Needless to say, this would open the door for Apple to make some headway back into the homes and offices which unceremoniously dumped Macintosh during the dark days of the mid 90s.
A break up of Microsoft would also be a boon for anyone who happened to be holding the company’s stock. If AT&T’s break up is any precedent, you can bet that the stock of these ‘Baby Bills’ will make many people rich as the world only becomes more dependent on computer technology.
And, what about the CEO every Apple fan loves to hate? Well, on January 13th, Bill Gates announced that after 25 years of being the big man, he was going to turn the reins of Microsoft to long-time colleague Steve Ballmer.
Bill Gates has got to be part cat—he has nine lives and always manages to land on his feet. Just think about the beauty of this move. Gates has developed one of the largest software juggernauts on the planet. He has made an obscene amount of money (check out Brad Templeton’s Bill Gates Wealth Index for some interesting facts). And, now, he won’t have to be the man in charge when the government’s axe falls.
And, what about Mr. Gates? Will he just go fishing? Take up golf full-time? Nah. According to Gates, “I’m returning to what I love most—focusing on technologies for the future.” He’ll serve as Microsoft’s Chairman, as well as Chief Software Architect.
Now that he’s slowing down and taking things easy, maybe he can spend some time working with Play-Doh.
Also in This Series
- Look How Far We’ve Come · May 2012
- A Year Apart · March 2003
- And now, the end is near… · March 2002
- Spam I Am · February 2002
- The Year of Big Changes · December 2001
- Legends in Their Own Time · November 2001

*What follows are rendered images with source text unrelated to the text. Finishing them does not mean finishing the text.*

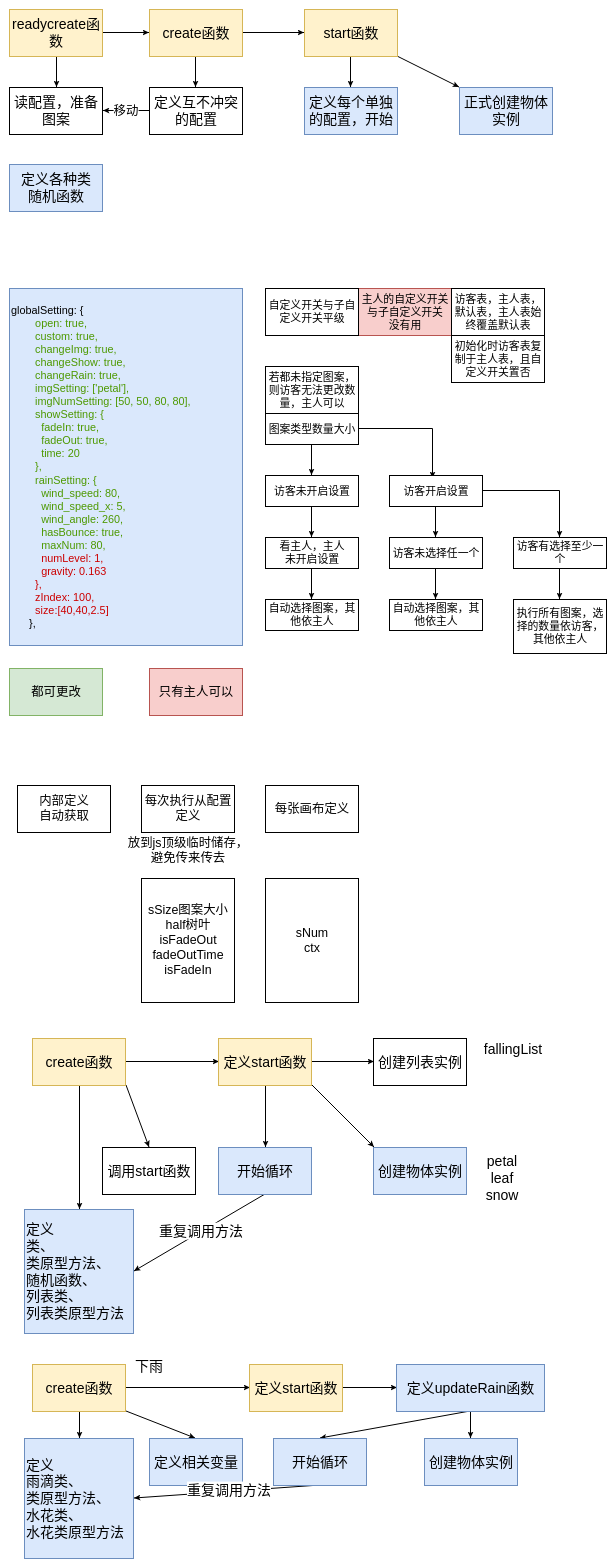
<!DOCTYPE html>
<html lang="zh-CN">
<head>
<meta charset="utf-8">
<title>函数流程与配置</title>
<style>
:root {
  --ink: #000;
  --paper: #fff;
  --yellow: #fff2cc; --yellow-line: #d6b656;
  --blue: #dae8fc; --blue-line: #6c8ebf;
  --green: #d5e8d4; --green-line: #82b366;
  --red: #f8cecc; --red-line: #b85450;
  --code-green: #4d9900; --code-red: #cc0000;
}
* { box-sizing: border-box; margin: 0; padding: 0; }
html, body { width: 616px; height: 1568px; overflow: hidden; background: var(--paper); }
.diagram {
  position: relative; width: 616px; height: 1568px; overflow: hidden;
  color: var(--ink);
  font: 14px/1.2 "Liberation Sans", "Noto Sans CJK SC", sans-serif;
}
.edges { position: absolute; left: 0; top: 0; fill: none; stroke: var(--ink); }
.node, .label {
  position: absolute; display: flex; align-items: center; justify-content: center;
  text-align: center; white-space: nowrap;
}
.node { width: 94px; height: 48px; border: 1px solid var(--ink); background: var(--paper); }
.label { transform: translate(-50%, -50%); }
.on-line { background: var(--paper); }
.mid { font-size: 12.4px; }
.small { font-size: 10.85px; }
.short { height: 32px; }
.yellow { background: var(--yellow); border-color: var(--yellow-line); }
.blue { background: var(--blue); border-color: var(--blue-line); }
.green { background: var(--green); border-color: var(--green-line); }
.red { background: var(--red); border-color: var(--red-line); }
.list { justify-content: flex-start; text-align: left; padding-left: 1px; }
.settings { width: 234px; height: 358px; font-size: 10.85px; }
.settings pre { font: inherit; line-height: 13.03px; }
.both { color: var(--code-green); }
.owner { color: var(--code-red); }
</style>
</head>
<body>
<main class="diagram">
  <svg class="edges" width="616" height="1568" viewBox="0 0 616 1568" aria-hidden="true">
    <defs>
      <marker id="arrow" markerUnits="userSpaceOnUse" markerWidth="7" markerHeight="6" refX="6.5" refY="3" orient="auto">
        <path d="M0 0L6.5 3L0 6L1.5 3Z" fill="#000" stroke="none"/>
      </marker>
    </defs>
    <g marker-end="url(#arrow)">
      <path d="M103 32.5H149"/>
      <path d="M242 32.5H304"/>
      <path d="M56.5 56V87"/>
      <path d="M195.5 56V87"/>
      <path d="M350.5 56V87"/>
      <path d="M397 56L459 87"/>
      <path d="M149 110.5H103"/>

      <path d="M311.5 444V475"/>
      <path d="M358 428.5H432.5V478"/>
      <path d="M311.5 506V537"/>
      <path d="M435.5 506V537"/>
      <path d="M482 490.5H559.5V537"/>
      <path d="M311.5 568V599"/>
      <path d="M435.5 568V599"/>
      <path d="M559.5 568V599"/>

      <path d="M126 1061.5H219"/>
      <path d="M312 1061.5H374"/>
      <path d="M79.5 1085V1209"/>
      <path d="M126 1085L149 1147"/>
      <path d="M265.5 1085V1147"/>
      <path d="M312 1085L374 1147"/>
      <path d="M265 1194L134 1271"/>

      <path d="M126 1387.5H250"/>
      <path d="M343 1387.5H397"/>
      <path d="M79.5 1411V1438"/>
      <path d="M126 1411L195 1438"/>
      <path d="M470 1411L320 1438"/>
      <path d="M470.5 1411V1438"/>
      <path d="M320 1485L134 1498"/>
    </g>
  </svg>

  <!-- 函数总流程 -->
  <div class="node yellow" style="left:9px;top:9px">readycreate函<br>数</div>
  <div class="node yellow" style="left:149px;top:9px">create函数</div>
  <div class="node yellow" style="left:304px;top:9px">start函数</div>
  <div class="node" style="left:9px;top:87px">读配置，准备<br>图案</div>
  <div class="node" style="left:149px;top:87px">定义互不冲突<br>的配置</div>
  <div class="node blue" style="left:304px;top:87px">定义每个单独<br>的配置，开始</div>
  <div class="node blue" style="left:459px;top:87px">正式创建物体<br>实例</div>
  <div class="node blue" style="left:9px;top:164px">定义各种类<br>随机函数</div>
  <div class="label on-line mid" style="left:126px;top:111px">移动</div>

  <!-- 全局配置 -->
  <div class="node blue list settings" style="left:9px;top:288px">
    <pre>globalSetting: {
<span class="both">        open: true,
        custom: true,
        changeImg: true,
        changeShow: true,
        changeRain: true,
        imgSetting: ['petal'],
        imgNumSetting: [50, 50, 80, 80],
        showSetting: {
          fadeIn: true,
          fadeOut: true,
          time: 20
        },
        rainSetting: {
          wind_speed: 80,
          wind_speed_x: 5,
          wind_angle: 260,
          hasBounce: true,
          maxNum: 80,</span>
<span class="owner">          numLevel: 1,
          gravity: 0.163
        },
        zIndex: 100,
        size:[40,40,2.5]</span>
      },</pre>
  </div>
  <div class="node green mid" style="left:9px;top:668px">都可更改</div>
  <div class="node red mid" style="left:149px;top:668px">只有主人可以</div>

  <!-- 开关规则 -->
  <div class="node red small" style="left:358px;top:288px">主人的自定义开关<br>与子自定义开关<br>没有用</div>
  <div class="node small" style="left:265px;top:288px">自定义开关与子自<br>定义开关平级</div>
  <div class="node small" style="left:451px;top:288px">访客表，主人表，<br>默认表，主人表始<br>终覆盖默认表</div>
  <div class="node small" style="left:451px;top:335px">初始化时访客表复<br>制于主人表，且自<br>定义开关置否</div>

  <!-- 图案数量判断 -->
  <div class="node small" style="left:265px;top:366px">若都未指定图案，<br>则访客无法更改数<br>量，主人可以</div>
  <div class="node small short" style="left:265px;top:413px">图案类型数量大小</div>
  <div class="node small short" style="left:265px;top:475px">访客未开启设置</div>
  <div class="node small short" style="left:389px;top:475px">访客开启设置</div>
  <div class="node small short" style="left:265px;top:537px">看主人，主人<br>未开启设置</div>
  <div class="node small short" style="left:389px;top:537px">访客未选择任一个</div>
  <div class="node small short" style="left:513px;top:537px">访客有选择至少一<br>个</div>
  <div class="node small short" style="left:265px;top:599px">自动选择图案，其<br>他依主人</div>
  <div class="node small short" style="left:389px;top:599px">自动选择图案，其<br>他依主人</div>
  <div class="node small" style="left:513px;top:599px;height:55px">执行所有图案，选<br>择的数量依访客，<br>其他依主人</div>

  <!-- 变量定义位置 -->
  <div class="node mid" style="left:17px;top:785px">内部定义<br>自动获取</div>
  <div class="node mid" style="left:141px;top:785px">每次执行从配置<br>定义</div>
  <div class="node mid" style="left:265px;top:785px">每张画布定义</div>
  <div class="label mid" style="left:188px;top:851px">放到js顶级临时储存，<br>避免传来传去</div>
  <div class="node mid" style="left:141px;top:878px;height:125px">sSize图案大小<br>half树叶<br>isFadeOut<br>fadeOutTime<br>isFadeIn</div>
  <div class="node mid" style="left:265px;top:878px;height:125px">sNum<br>ctx</div>

  <!-- 飘落流程 -->
  <div class="node yellow" style="left:32px;top:1038px">create函数</div>
  <div class="node yellow" style="left:218px;top:1038px">定义start函数</div>
  <div class="node" style="left:373px;top:1038px">创建列表实例</div>
  <div class="label" style="left:513px;top:1049px">fallingList</div>
  <div class="node" style="left:102px;top:1147px">调用start函数</div>
  <div class="node blue" style="left:218px;top:1147px">开始循环</div>
  <div class="node blue" style="left:373px;top:1147px">创建物体实例</div>
  <div class="label" style="left:502px;top:1178px">petal<br>leaf<br>snow</div>
  <div class="node blue list" style="left:24px;top:1209px;width:110px;height:125px">定义<br>类、<br>类原型方法、<br>随机函数、<br>列表类、<br>列表类原型方法</div>
  <div class="label on-line" style="left:201px;top:1231px">重复调用方法</div>

  <!-- 下雨流程 -->
  <div class="label" style="left:149px;top:1366px">下雨</div>
  <div class="node yellow" style="left:32px;top:1364px">create函数</div>
  <div class="node yellow" style="left:249px;top:1364px">定义start函数</div>
  <div class="node blue" style="left:396px;top:1364px;width:149px">定义updateRain函数</div>
  <div class="node blue list" style="left:24px;top:1438px;width:110px;height:121px">定义<br>雨滴类、<br>类原型方法、<br>水花类、<br>水花类原型方法</div>
  <div class="node blue" style="left:149px;top:1438px">定义相关变量</div>
  <div class="node blue" style="left:273px;top:1438px">开始循环</div>
  <div class="node blue" style="left:424px;top:1438px">创建物体实例</div>
  <div class="label on-line" style="left:229px;top:1490px">重复调用方法</div>
</main>
</body>
</html>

- What’s in Store? · October 2001
- Hey, I Recognize You! · September 2001
- 50 is Pretty Nifty · August 2001
- Complete Archive